I stop myself from many Google searches. It’s partly intellectual snobbery – I don’t say I like it about myself, but I know it when I see it, and it’s all over me like a rash sometimes – but it’s partly a discipline issue. I’m confident I could send my entire life up the river if I just gave in to every Google urge. It would take many lifetimes to scroll the results of all the random, banal, curious things that cross my mind at one time or another. Where do all the dead birds go? How do ants always know? Seriously. How do they? We accidentally left the lid to the sweet chilli sauce on top of a side table the other night, and in the morning, the entire thing was black with ants. I picked up the lid, carried it to the kitchen, and threw it out, and by the time I returned, the ants were marching down the side of the table leg. Somehow they knew the lid was there; somehow they immediately grasped the change in circumstances. “Oh well,” I imagined them saying down the line, “it was good while it lasted.” I watched (and this is really Changeling’s doing – just four months ago I would have sentenced them to Death by Hot Water), utterly fascinated, as they moved in an orderly and surprisingly brisk fashion from the table to the floor, before marching through two rooms and straight out the courtyard bi-fold doors. It was all over in under fifteen minutes. Not one ant remained. So I ask you: how do they know?

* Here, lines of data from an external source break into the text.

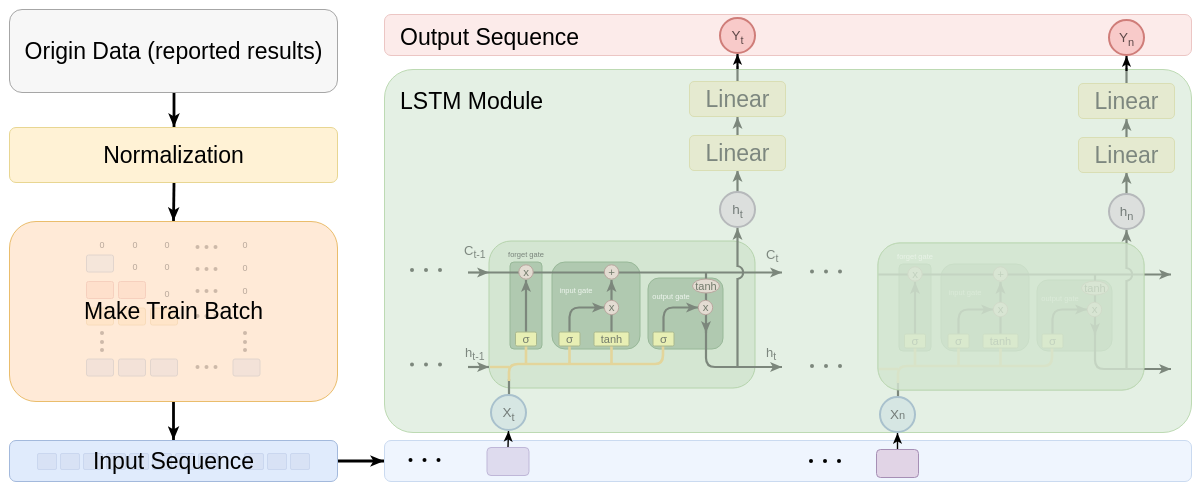
<!DOCTYPE html>
<html lang="en">
<head>
<meta charset="utf-8">
<title>LSTM training pipeline</title>
<style>
:root {
  --ink: #000;
  --wire: #7c877c;
  --muted: #7d877f;
  --flow: #e3d59b;
  --module: #e4f0e4;
  --cell: #d4e6d2;
  --cell-line: #b5d3ac;
  --gate: #b0c9b0;
  --gate-line: #98b898;
  --chip: #e8efb4;
  --op: #e3dcd2;
}
* { box-sizing: border-box; margin: 0; }
html, body { overflow: hidden; }
body { width: 1200px; height: 491px; background: #fff; }
.diagram {
  position: relative; width: 1200px; height: 491px; overflow: hidden;
  font: 23px/1 "Liberation Sans", Arial, sans-serif; color: var(--ink);
}
.column { position: absolute; display: flex; flex-direction: column; }
.prepare { left: 9px; top: 9px; width: 329px; }
.model { left: 384px; top: 14px; width: 808px; }
.step {
  position: relative; display: flex; align-items: center; justify-content: center;
  border: 1px solid; border-radius: 7px;
}
.step b { position: relative; font-weight: 400; white-space: nowrap; }
.origin { height: 84px; margin-bottom: 34px; border-radius: 13px; background: #f7f7f7; border-color: #a6a6a6; }
.normalize { height: 56px; margin-bottom: 38px; background: #fff2d5; border-color: #e8d692; }
.batch { height: 181px; margin-bottom: 38px; border-radius: 27px; background: #ffead7; border-color: #eabd6c; }
.input { height: 42px; background: #e0ebfc; border-color: #a3b9dc; }
.matrix { position: absolute; left: -1px; top: -1px; }
.tokens { position: absolute; left: 27px; top: 12px; display: flex; gap: 3px; }
.tokens i { width: 20px; height: 17px; border: 1px solid #cad7ef; border-radius: 2px; background: #d8e2f5; }
.tokens i.gap { border-color: transparent; background: none; }
.band { border: 1px solid; border-radius: 7px; padding: 0 15px; white-space: nowrap; }
.output { height: 42px; margin-bottom: 13px; padding-top: 11px; background: #fcebea; border-color: #ecc6c4; }
.module { height: 364px; margin-bottom: 7px; padding-top: 20px; border-radius: 29px; background: var(--module); border-color: #bddab3; }
.features { height: 42px; background: #eff5fe; border-color: #cadaf0; }
.wiring { position: absolute; left: 0; top: 0; }
.head { position: absolute; width: 97px; display: flex; flex-direction: column; align-items: center; }
.head-t { left: 689px; top: 17px; }
.head-n { left: 1078px; top: 19px; }
.linear {
  width: 97px; height: 36px; display: flex; align-items: center; justify-content: center;
  border: 1px solid #d9deb4; border-radius: 5px; background: #e5ead0; color: var(--muted);
}
.linear + .linear { margin-top: 18px; }
.node {
  width: 37px; height: 37px; border: 2px solid; border-radius: 50%;
  display: flex; align-items: center; justify-content: center;
  font-size: 13.5px; color: #747c79;
}
.node sub { font-size: 11px; line-height: 0; vertical-align: -4px; }
.result { margin-bottom: 27px; background: #f8cac9; border-color: #cf7d79; color: #5c4747; }
.hidden { margin-top: 20px; background: #dcdfdd; border-color: #b6b9bb; }
.source { position: absolute; background: #d6e6e3; border-color: #a9c1cd; }
.source-t { left: 490px; top: 394px; }
.source-n { left: 879px; top: 396px; }
.source-n sub { vertical-align: 0; }
</style>
</head>
<body>
<main class="diagram">
  <section class="column prepare">
    <div class="step origin"><b>Origin Data (reported results)</b></div>
    <div class="step normalize"><b>Normalization</b></div>
    <div class="step batch">
      <svg class="matrix" width="329" height="181" viewBox="9 221 329 181" aria-hidden="true">
        <defs>
          <rect id="slot" width="27" height="17" rx="2"/>
          <g id="dots-h"><circle r="2"/><circle cx="9" r="2"/><circle cx="18" r="2"/></g>
          <g id="dots-v"><circle r="2"/><circle cy="9" r="2"/><circle cy="17" r="2"/></g>
        </defs>
        <g fill="#f5e6da" stroke="#e2d5cd">
          <use href="#slot" x="86.5" y="255"/>
          <g fill="#fee0cc" stroke="#f6d0be"><use href="#slot" x="86.5" y="281.5"/><use href="#slot" x="118.5" y="281.5"/></g>
          <g fill="#ffe5c9" stroke="#f8dcbb"><use href="#slot" x="86.5" y="308"/><use href="#slot" x="118.5" y="308"/><use href="#slot" x="150.5" y="308"/></g>
          <g fill="#f3e2d8"><use href="#slot" x="86.5" y="359"/><use href="#slot" x="118.5" y="359"/><use href="#slot" x="150.5" y="359"/><use href="#slot" x="233" y="359"/></g>
        </g>
        <g fill="#cdb9a9">
          <use href="#dots-h" x="197.500" y="247"/><use href="#dots-h" x="197.500" y="269"/><use href="#dots-h" x="197.500" y="291"/>
          <use href="#dots-h" x="197.500" y="316"/><use href="#dots-h" x="197.500" y="367"/>
          <use href="#dots-v" x="102" y="333"/><use href="#dots-v" x="245" y="333"/>
        </g>
        <g fill="#b9a89b" font-size="9" text-anchor="middle">
          <text x="102" y="248">0</text><text x="135" y="248">0</text><text x="167" y="248">0</text><text x="245" y="248">0</text>
          <text x="135" y="270">0</text><text x="167" y="270">0</text><text x="245" y="271">0</text>
          <text x="167" y="297">0</text><text x="245" y="294">0</text>
        </g>
      </svg>
      <b>Make Train Batch</b>
    </div>
    <div class="step input">
      <div class="tokens"><i></i><i></i><i></i><i></i><i></i><i></i><i></i><i></i><i class="gap"></i><i></i><i></i><i></i></div>
      <b>Input Sequence</b>
    </div>
  </section>

  <section class="column model">
    <div class="band output">Output Sequence</div>
    <div class="band module">LSTM Module</div>
    <div class="band features"></div>
  </section>

  <svg class="wiring" width="1200" height="491" viewBox="0 0 1200 491" role="img" aria-label="Two unrolled LSTM cells and the arrows between the steps">
    <defs>
      <marker id="tip" viewBox="0 0 12 10" refX="12" refY="5" markerWidth="14" markerHeight="12" markerUnits="userSpaceOnUse" orient="auto"><path d="M0 0 12 5 0 10 3 5z"/></marker>
      <marker id="tip-small" viewBox="0 0 12 10" refX="12" refY="5" markerWidth="11" markerHeight="10" markerUnits="userSpaceOnUse" orient="auto"><path d="M0 0 12 5 0 10 3 5z"/></marker>
      <marker id="tip-wire" viewBox="0 0 12 10" refX="12" refY="5" markerWidth="12" markerHeight="11" markerUnits="userSpaceOnUse" orient="auto"><path d="M0 0 12 5 0 10 3 5z" fill="#7c877c"/></marker>
      <g id="dots"><circle r="2"/><circle cx="14" r="2"/><circle cx="28" r="2"/></g>
      <rect id="chip" width="21" height="14" rx="1.500"/>
      <circle id="op" r="7.200"/>
      <g id="lstm-cell">
        <rect x="489" y="241" width="266" height="147" rx="22" fill="var(--cell)" stroke="var(--cell-line)"/>
        <g fill="var(--gate)" stroke="var(--gate-line)">
          <rect x="510" y="262" width="32" height="87" rx="4"/>
          <rect x="552" y="262" width="88" height="87" rx="13"/>
          <rect x="648" y="278" width="75" height="71" rx="11"/>
        </g>
        <g fill="none" stroke="var(--wire)" stroke-width="2.200">
          <path d="M489 272.500H782" marker-end="url(#tip-wire)"/>
          <path d="M526 332V280" marker-end="url(#tip-wire)"/>
          <path d="M569.500 332V317Q570 307.500 579 307.500H604" marker-end="url(#tip-wire)"/>
          <path d="M611.500 332V280" marker-end="url(#tip-wire)"/>
          <path d="M663.500 332V317Q664 307.500 673 307.500H698" marker-end="url(#tip-wire)"/>
          <path d="M706 272V300"/>
          <path d="M706 315V333" marker-end="url(#tip-wire)"/>
          <path d="M706 330V358Q706 367 715 367H782" marker-end="url(#tip-wire)"/>
          <path d="M737.500 367V279C745 278 745 267 737.500 266V228" marker-end="url(#tip-wire)"/>
          <path d="M509 395V379"/>
        </g>
        <g fill="none" stroke="var(--flow)" stroke-width="2.600">
          <path d="M490 367H509M509 381V372Q509 364 518 364H655Q663 364 663 355V346M526 364V346M569.500 364V346M611.500 364V346"/>
        </g>
        <g fill="var(--chip)" stroke="#a9b88e">
          <use href="#chip" x="515.500" y="332"/><use href="#chip" x="559" y="332"/><use href="#chip" x="653" y="332"/>
          <rect x="594" y="332" width="35" height="14" rx="1.500"/>
        </g>
        <g fill="var(--op)" stroke="#b9a79f">
          <use href="#op" x="526" y="272"/><use href="#op" x="611.500" y="272"/><use href="#op" x="611.500" y="307.500"/><use href="#op" x="705.500" y="307.500"/>
          <ellipse cx="706" cy="286" rx="13.500" ry="7"/>
        </g>
        <g fill="#727b6c" font-size="11.500" text-anchor="middle">
          <text x="526" y="276">x</text><text x="611.500" y="276">+</text><text x="611.500" y="311">x</text><text x="705.500" y="311">x</text>
          <text x="706" y="290" font-size="11">tanh</text><text x="611.500" y="343" font-size="11">tanh</text>
          <text x="526" y="343">σ</text><text x="569.500" y="343">σ</text><text x="663.500" y="343">σ</text>
        </g>
        <g font-size="7.500" fill="#eef5ee" text-anchor="middle">
          <text x="576" y="293">input gate</text><text x="671" y="299">output gate</text>
        </g>
      </g>
    </defs>

    <g fill="none" stroke="var(--ink)" stroke-width="2.800">
      <path d="M174 93V127" marker-end="url(#tip)"/>
      <path d="M174 183 173.500 221" marker-end="url(#tip)"/>
      <path d="M173.500 402V440" marker-end="url(#tip)"/>
      <path d="M338 461H384" marker-end="url(#tip)"/>
    </g>

    <use href="#lstm-cell"/>
    <text x="526" y="257" font-size="7.500" fill="#78837a" text-anchor="middle">forget gate</text>
    <use href="#lstm-cell" x="389" y="2"/>
    <rect x="878" y="243" width="266" height="147" rx="22" fill="#d6e8d4" fill-opacity=".8" stroke="#c0dab8"/>
    <text x="915" y="259" font-size="7.500" fill="#e9f3e8" text-anchor="middle">forget gate</text>

    <g fill="none" stroke="var(--wire)" stroke-width="2.200">
      <path d="M468 272.500H489" marker-end="url(#tip-wire)"/>
      <path d="M468 367H489" marker-end="url(#tip-wire)"/>
      <g id="head-wires">
        <path d="M737.500 192V170" marker-end="url(#tip-wire)"/>
        <path d="M737.500 136V117" marker-end="url(#tip-wire)"/>
        <path d="M737.500 82V66"/>
        <path d="M737.500 69V54" stroke="#000" marker-end="url(#tip-small)"/>
      </g>
      <use href="#head-wires" x="389" y="2"/>
    </g>

    <g font-size="13" fill="var(--muted)">
      <text x="464" y="255">C<tspan dy="3" font-size="10.500">t-1</tspan></text>
      <text x="465" y="357">h<tspan dy="3" font-size="10.500">t-1</tspan></text>
      <text x="766" y="259">C<tspan dy="3" font-size="10.500">t</tspan></text>
      <text x="766" y="357">h<tspan dy="3" font-size="10.500">t</tspan></text>
    </g>

    <g fill="var(--wire)">
      <use href="#dots" x="412" y="270"/><use href="#dots" x="412" y="364.500"/>
      <use href="#dots" x="812" y="271.500"/><use href="#dots" x="812" y="366"/>
    </g>
    <use href="#dots" x="410.500" y="460"/>
    <use href="#dots" x="811" y="461"/>

    <rect x="487" y="447.500" width="42" height="28" rx="4" fill="#dedbee" stroke="#bfb7d8"/>
    <rect x="876.500" y="449.500" width="42" height="28" rx="4" fill="#e1d4e6" stroke="#a68fb5"/>
    <g fill="none" stroke="var(--ink)" stroke-width="1.400">
      <path d="M508 447 508.500 431" marker-end="url(#tip-small)"/>
      <path d="M897.500 449V433" marker-end="url(#tip-small)"/>
    </g>
  </svg>

  <div class="head head-t">
    <div class="node result"><span>Y<sub>t</sub></span></div>
    <div class="linear">Linear</div>
    <div class="linear">Linear</div>
    <div class="node hidden"><span>h<sub>t</sub></span></div>
  </div>
  <div class="head head-n">
    <div class="node result"><span>Y<sub>n</sub></span></div>
    <div class="linear">Linear</div>
    <div class="linear">Linear</div>
    <div class="node hidden"><span>h<sub>n</sub></span></div>
  </div>
  <div class="node source source-t"><span>X<sub>t</sub></span></div>
  <div class="node source source-n"><span>X<sub>n</sub></span></div>
</main>
</body>
</html>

Oh, I could Google it, I could Google it and a million other things I constantly stop myself from Googling. I could Google recipes. I could Google old schoolmates. Ex-boyfriends. Girls I never liked. I could Google exercise programs and laser treatments and Where Are They Now? celebrity sites. I could Google movie trivia. I could Google myself. But I don’t do it. I don’t do it because I am a peculiarly, probably excessively self-disciplined person. I’m too self-aware – and too proud. Pride prevents me from doing many things that get quite tempting when you’re working at home alone every day. For instance, I never, ever, ever watch DVDs in the middle of the day when I’m supposed to be working (a rainy Sunday afternoon with Llew? Different story). I never, ever, ever swing in the hammock reading a book if it’s during work hours. I never, ever, ever leave the bed unmade. In short, I self-monitor. I’m too proud to be slothful, too proud to be lazy. Too proud to ever need to lie about how I spend my time. And too motivated, actually, too excited and grateful and alive and full of words that flood my mind and flow out my fingers. My dear, precious fingers, my own two hands. Oh shit, I could cry just thinking about the possibility of their failing me one day. And so in the end I didn’t Google my dream – there was nothing Google could tell me that I didn’t already know.